__What the task asks__. Lift out, unaltered, the lines of the material below between the line holding "0; top: 28px;" and the line holding "45px; top: 536px;", counting both.
#####
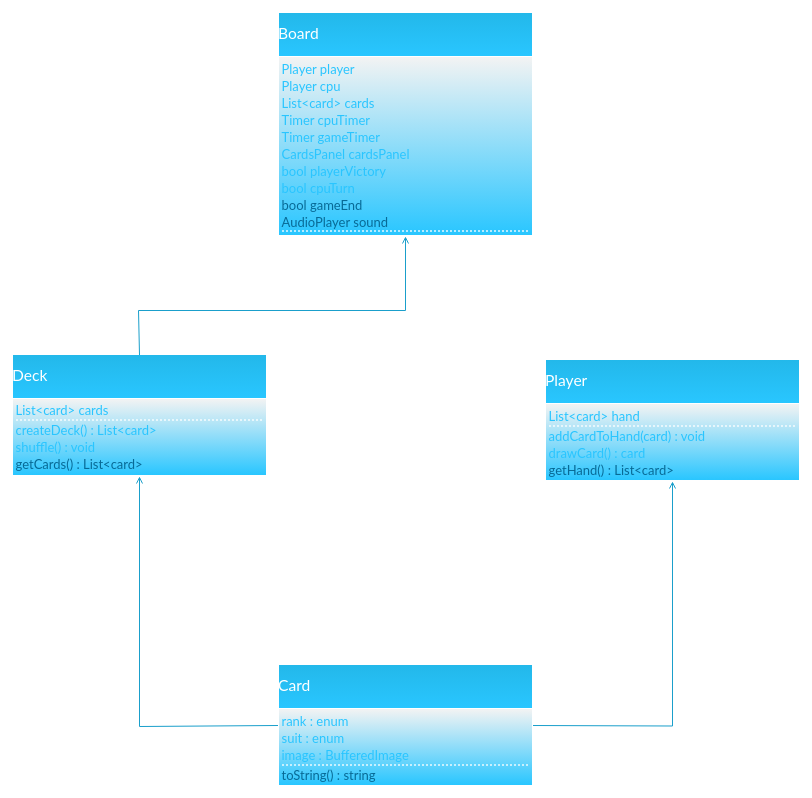
<!DOCTYPE html>
<html lang="en">
<head>
<meta charset="utf-8">
<title>Card game class diagram</title>
<style>
:root {
  --paper: #ffffff;
  --header-top: #23b8ea;
  --header-bottom: #29c6ff;
  --body-top: #f3f3f3;
  --body-bottom: #29c6ff;
  --member: #29c5ff;
  --member-deep: #086a96;
  --connector: #1a9fcb;
}
* { box-sizing: border-box; margin: 0; padding: 0; }
html, body { width: 812px; height: 798px; overflow: hidden; background: var(--paper); }
.diagram {
  position: relative;
  width: 812px;
  height: 798px;
  overflow: hidden;
  font-family: Lato, "Open Sans", sans-serif;
}
.connectors { position: absolute; inset: 0; fill: none; stroke: var(--connector); stroke-width: 1; }
.class-box {
  position: absolute;
  display: flex;
  flex-direction: column;
  gap: 1px;
  width: 253px;
  height: 120px;
}
.board { left: 279px; top: 13px; height: 222px; }
.deck { left: 13px; top: 355px; }
.player { left: 546px; top: 360px; }
.card { left: 279px; top: 665px; }
.class-name {
  height: 43px;
  flex: none;
  background: linear-gradient(var(--header-top), var(--header-bottom));
  color: var(--paper);
  font-size: 15.6px;
  font-weight: 400;
  line-height: 40px;
  text-indent: -1px;
}
.board .class-name { line-height: 41px; }
.members {
  flex: 1;
  min-height: 0;
  padding: 4px 3px 0 2.5px;
  background: linear-gradient(var(--body-top), var(--body-bottom));
  color: var(--member);
  font-size: 13px;
  line-height: 17px;
  white-space: nowrap;
}
.deck .members { padding-top: 3px; }
.members ul { list-style: none; }
.members .deep { color: var(--member-deep); }
.divider {
  height: 2px;
  margin-bottom: 1px;
  background: repeating-linear-gradient(90deg, rgba(255, 255, 255, .65) 0 2px, transparent 2px 4px);
}
.board .divider { margin-top: -1px; }
</style>
</head>
<body>
<main class="diagram">
  <svg class="connectors" width="812" height="798" viewBox="0 0 812 798" aria-hidden="true">
    <defs>
      <path id="arrowhead" d="M-3 6 L0 0 L3 6"/>
    </defs>
    <path d="M139.5 355 L138.5 310.5 H405.5 V238"/>
    <path d="M278 725.5 L139.5 726.5 V478"/>
    <path d="M533 725.5 L672.5 726 V483"/>
    <use href="#arrowhead" x="405.5" y="237.5"/>
    <use href="#arrowhead" x="139.5" y="477.5"/>
    <use href="#arrowhead" x="672.5" y="482.5"/>
  </svg>

  <section class="class-box board">
    <h2 class="class-name">Board</h2>
    <div class="members">
      <ul class="fields">
        <li>Player player</li>
        <li>Player cpu</li>
        <li>List&lt;card&gt; cards</li>
        <li>Timer cpuTimer</li>
        <li>Timer gameTimer</li>
        <li>CardsPanel cardsPanel</li>
        <li>bool playerVictory</li>
        <li>bool cpuTurn</li>
        <li class="deep">bool gameEnd</li>
        <li class="deep">AudioPlayer sound</li>
      </ul>
      <div class="divider"></div>
    </div>
  </section>

  <section class="class-box deck">
    <h2 class="class-name">Deck</h2>
    <div class="members">
      <ul class="fields">
        <li>List&lt;card&gt; cards</li>
      </ul>
      <div class="divider"></div>
      <ul class="methods">
        <li>createDeck() : List&lt;card&gt;</li>
        <li>shuffle() : void</li>
        <li class="deep">getCards() : List&lt;card&gt;</li>
      </ul>
    </div>
  </section>

  <section class="class-box player">
    <h2 class="class-name">Player</h2>
    <div class="members">
      <ul class="fields">
        <li>List&lt;card&gt; hand</li>
      </ul>
      <div class="divider"></div>
      <ul class="methods">
        <li>addCardToHand(card) : void</li>
        <li>drawCard() : card</li>
        <li class="deep">getHand() : List&lt;card&gt;</li>
      </ul>
    </div>
  </section>

  <section class="class-box card">
    <h2 class="class-name">Card</h2>
    <div class="members">
      <ul class="fields">
        <li>rank : enum</li>
        <li>suit : enum</li>
        <li>image : BufferedImage</li>
      </ul>
      <div class="divider"></div>
      <ul class="methods">
        <li class="deep">toString() : string</li>
      </ul>
    </div>
  </section>
</main>
</body>
</html>
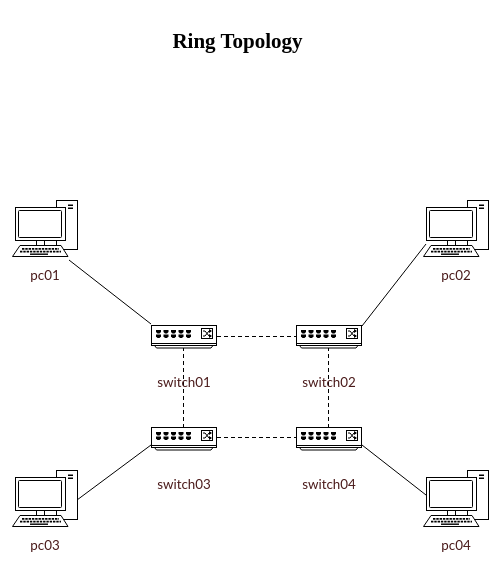
<!DOCTYPE html>
<html lang="en">
<head>
<meta charset="utf-8">
<title>Ring Topology</title>
<style>
:root { --paper: #fff; --ink: #000; --label: #4a1a1a; }
* { box-sizing: border-box; margin: 0; }
body { background: var(--paper); overflow: hidden; }
.diagram { position: relative; width: 501px; height: 572px; overflow: hidden; background: var(--paper); }
.title { position: absolute; left: 0; top: 28px; width: 475px; text-align: center; font: bold 21px/26px "Liberation Serif", serif; color: var(--ink); }
.network { position: absolute; inset: 0; display: block; }
.links { stroke: var(--ink); fill: none; }
.ring { stroke-dasharray: 4 3; }
.outline { fill: var(--paper); stroke: var(--ink); }
.solid { fill: var(--ink); }
.stroke { fill: none; stroke: var(--ink); }
.label { position: absolute; width: 80px; margin-left: -40px; text-align: center; font: 13.4px/18px Lato, sans-serif; color: var(--label); }
.pc01 { left: 45px; top: 266px; }
.pc02 { left: 456px; top: 266px; }
.pc03 { left: 45px; top: 536px; }
.pc04 { left: 456px; top: 536px; }
.switch01 { left: 184px; top: 373px; }
.switch02 { left: 329px; top: 373px; }
.switch03 { left: 184px; top: 475px; }
.switch04 { left: 329px; top: 475px; }
</style>
</head>
<body>
<main class="diagram">
  <h1 class="title">Ring Topology</h1>

  <svg class="network" width="501" height="572" viewBox="0 0 501 572" role="img" aria-label="Four switches joined in a ring, each with one computer">
    <defs>
      <g id="computer">
        <rect class="outline" x="44.5" y="0.5" width="21" height="49"/>
        <path class="stroke" stroke-width="1.6" d="M56 5.2h5M56 8.2h5"/>
        <rect class="outline" x="3.5" y="7.5" width="50" height="33"/>
        <rect class="outline" x="6.5" y="10.5" width="43" height="27" rx="1"/>
        <rect class="outline" x="24.5" y="40.5" width="8" height="5"/>
        <polygon class="outline" points="8,45.5 49,45.5 56,56.5 0.5,56.5"/>
        <path class="stroke" stroke-width="1.6" stroke-dasharray="2.4 0.9" d="M10 48.9h37M8 51.6h41"/>
        <path class="stroke" stroke-width="1.4" d="M18 54.2h18"/>
      </g>
      <g id="port">
        <path class="solid" d="M0 0h5v2l-1.5 1.5h-2L0 2z"/>
      </g>
      <g id="port-pair">
        <use href="#port"/>
        <use href="#port" y="4.5"/>
      </g>
      <g id="switch">
        <polygon class="outline" points="3.5,20.5 62,20.5 60,23 5.5,23"/>
        <rect class="outline" x="0.5" y="0.5" width="65" height="20"/>
        <path class="stroke" d="M0.5 18.5h65"/>
        <use href="#port-pair" x="5" y="5"/>
        <use href="#port-pair" x="12.5" y="5"/>
        <use href="#port-pair" x="20" y="5"/>
        <use href="#port-pair" x="27.5" y="5"/>
        <use href="#port-pair" x="35" y="5"/>
        <rect class="outline" x="50.5" y="3.5" width="11" height="10"/>
        <path class="stroke" d="M52 6h2l4 5h2M52 11h2l4-5h2"/>
        <path class="solid" d="M58 4l3 2-3 2zM58 9l3 2-3 2z"/>
      </g>
    </defs>

    <g class="links">
      <path d="M69 260L151 324M426 244L362 326M77 500L151 445M426 495L362 445"/>
      <path class="ring" d="M217 336.5H296M217 437.5H296M183.5 347V427M328.5 347V427"/>
    </g>

    <use href="#computer" x="12" y="200"/>
    <use href="#computer" x="423" y="200"/>
    <use href="#computer" x="12" y="470"/>
    <use href="#computer" x="423" y="470"/>

    <use href="#switch" x="151" y="325"/>
    <use href="#switch" x="296" y="325"/>
    <use href="#switch" x="151" y="427"/>
    <use href="#switch" x="296" y="427"/>
  </svg>

  <p class="label pc01">pc01</p>
  <p class="label pc02">pc02</p>
  <p class="label switch01">switch01</p>
  <p class="label switch02">switch02</p>
  <p class="label switch03">switch03</p>
  <p class="label switch04">switch04</p>
  <p class="label pc03">pc03</p>
  <p class="label pc04">pc04</p>
</main>
</body>
</html>
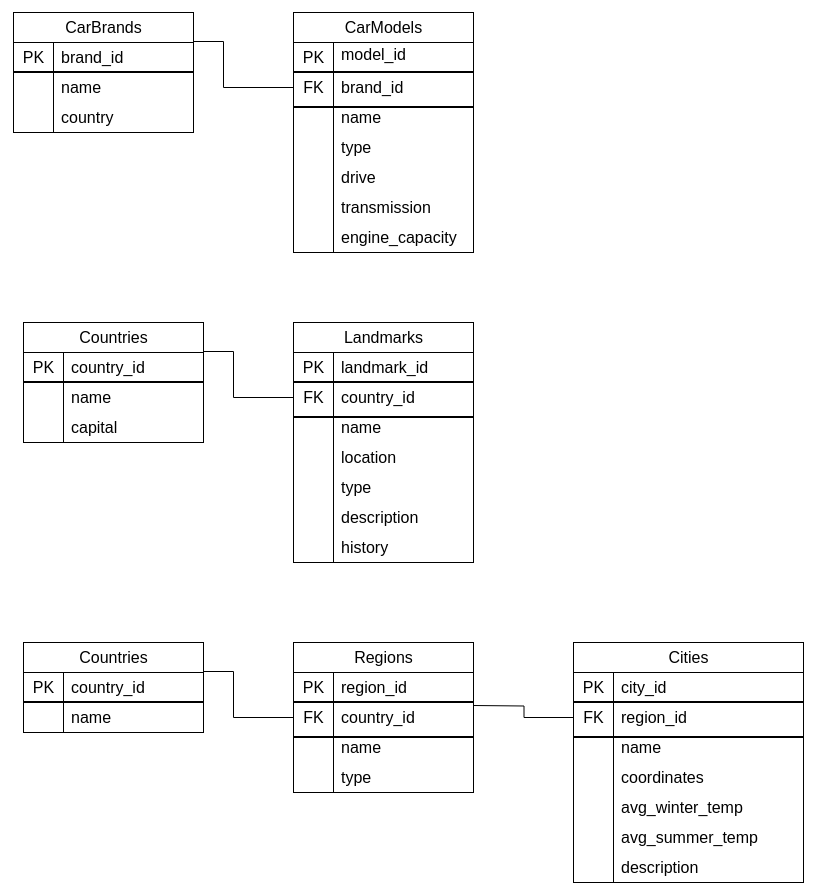
<!DOCTYPE html>
<html lang="en">
<head>
<meta charset="utf-8">
<title>Entity relationship diagram</title>
<style>
:root { --ink: #000; --paper: #fff; }
* { box-sizing: border-box; }
html, body { margin: 0; background: var(--paper); }
.diagram {
  position: relative; width: 816px; height: 895px; overflow: hidden;
  background: var(--paper); color: var(--ink);
  font: 16px/29px "Liberation Sans", Arial, sans-serif;
}
.connectors { position: absolute; left: 0; top: 0; fill: none; stroke: var(--ink); stroke-width: 1; }
.entity {
  position: absolute; left: var(--x); top: var(--y); width: 181px;
  border: 1px solid var(--ink);
}
.entity.wide { width: 231px; }
.entity h2 {
  margin: 0; height: 30px; border-bottom: 1px solid var(--ink);
  font: inherit; line-height: 30px; text-align: center;
}
.fields { margin: 0; padding: 0; list-style: none; }
.fields li { display: grid; grid-template-columns: 40px 1fr; height: 30px; }
.fields li:last-child { height: 29px; }
.fields .primary { border-bottom: 2px solid var(--ink); }
.fields .foreign { height: 35px; border-bottom: 2px solid var(--ink); }
.fields .foreign + li { margin-top: -5px; }
.key { border-right: 1px solid var(--ink); text-align: center; }
.name { padding-left: 7px; white-space: nowrap; }
.raised { margin-top: -3px; }
</style>
</head>
<body>
<main class="diagram">
  <svg class="connectors" width="816" height="895" viewBox="0 0 816 895" aria-hidden="true">
    <path d="M193 41.5H223.5V87.5H294"/>
    <path d="M203 351.5H233.5V397.5H294"/>
    <path d="M203 671.5H233.5V717.5H294"/>
    <path d="M473 705.5L524 706V717.5H574"/>
  </svg>

  <section class="entity" style="--x:13px;--y:12px">
    <h2>CarBrands</h2>
    <ul class="fields">
      <li class="primary"><span class="key">PK</span><span class="name">brand_id</span></li>
      <li><span class="key"></span><span class="name">name</span></li>
      <li><span class="key"></span><span class="name">country</span></li>
    </ul>
  </section>

  <section class="entity" style="--x:293px;--y:12px">
    <h2>CarModels</h2>
    <ul class="fields">
      <li class="primary"><span class="key">PK</span><span class="name raised">model_id</span></li>
      <li class="foreign"><span class="key">FK</span><span class="name">brand_id</span></li>
      <li><span class="key"></span><span class="name">name</span></li>
      <li><span class="key"></span><span class="name">type</span></li>
      <li><span class="key"></span><span class="name">drive</span></li>
      <li><span class="key"></span><span class="name">transmission</span></li>
      <li><span class="key"></span><span class="name">engine_capacity</span></li>
    </ul>
  </section>

  <section class="entity" style="--x:23px;--y:322px">
    <h2>Countries</h2>
    <ul class="fields">
      <li class="primary"><span class="key">PK</span><span class="name">country_id</span></li>
      <li><span class="key"></span><span class="name">name</span></li>
      <li><span class="key"></span><span class="name">capital</span></li>
    </ul>
  </section>

  <section class="entity" style="--x:293px;--y:322px">
    <h2>Landmarks</h2>
    <ul class="fields">
      <li class="primary"><span class="key">PK</span><span class="name">landmark_id</span></li>
      <li class="foreign"><span class="key">FK</span><span class="name">country_id</span></li>
      <li><span class="key"></span><span class="name">name</span></li>
      <li><span class="key"></span><span class="name">location</span></li>
      <li><span class="key"></span><span class="name">type</span></li>
      <li><span class="key"></span><span class="name">description</span></li>
      <li><span class="key"></span><span class="name">history</span></li>
    </ul>
  </section>

  <section class="entity" style="--x:23px;--y:642px">
    <h2>Countries</h2>
    <ul class="fields">
      <li class="primary"><span class="key">PK</span><span class="name">country_id</span></li>
      <li><span class="key"></span><span class="name">name</span></li>
    </ul>
  </section>

  <section class="entity" style="--x:293px;--y:642px">
    <h2>Regions</h2>
    <ul class="fields">
      <li class="primary"><span class="key">PK</span><span class="name">region_id</span></li>
      <li class="foreign"><span class="key">FK</span><span class="name">country_id</span></li>
      <li><span class="key"></span><span class="name">name</span></li>
      <li><span class="key"></span><span class="name">type</span></li>
    </ul>
  </section>

  <section class="entity wide" style="--x:573px;--y:642px">
    <h2>Cities</h2>
    <ul class="fields">
      <li class="primary"><span class="key">PK</span><span class="name">city_id</span></li>
      <li class="foreign"><span class="key">FK</span><span class="name">region_id</span></li>
      <li><span class="key"></span><span class="name">name</span></li>
      <li><span class="key"></span><span class="name">coordinates</span></li>
      <li><span class="key"></span><span class="name">avg_winter_temp</span></li>
      <li><span class="key"></span><span class="name">avg_summer_temp</span></li>
      <li><span class="key"></span><span class="name">description</span></li>
    </ul>
  </section>
</main>
</body>
</html>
#####
__Written response__.
.title { position: absolute; left: 0; top: 28px; width: 475px; text-align: center; font: bold 21px/26px "Liberation Serif", serif; color: var(--ink); }
.network { position: absolute; inset: 0; display: block; }
.links { stroke: var(--ink); fill: none; }
.ring { stroke-dasharray: 4 3; }
.outline { fill: var(--paper); stroke: var(--ink); }
.solid { fill: var(--ink); }
.stroke { fill: none; stroke: var(--ink); }
.label { position: absolute; width: 80px; margin-left: -40px; text-align: center; font: 13.4px/18px Lato, sans-serif; color: var(--label); }
.pc01 { left: 45px; top: 266px; }
.pc02 { left: 456px; top: 266px; }
.pc03 { left: 45px; top: 536px; }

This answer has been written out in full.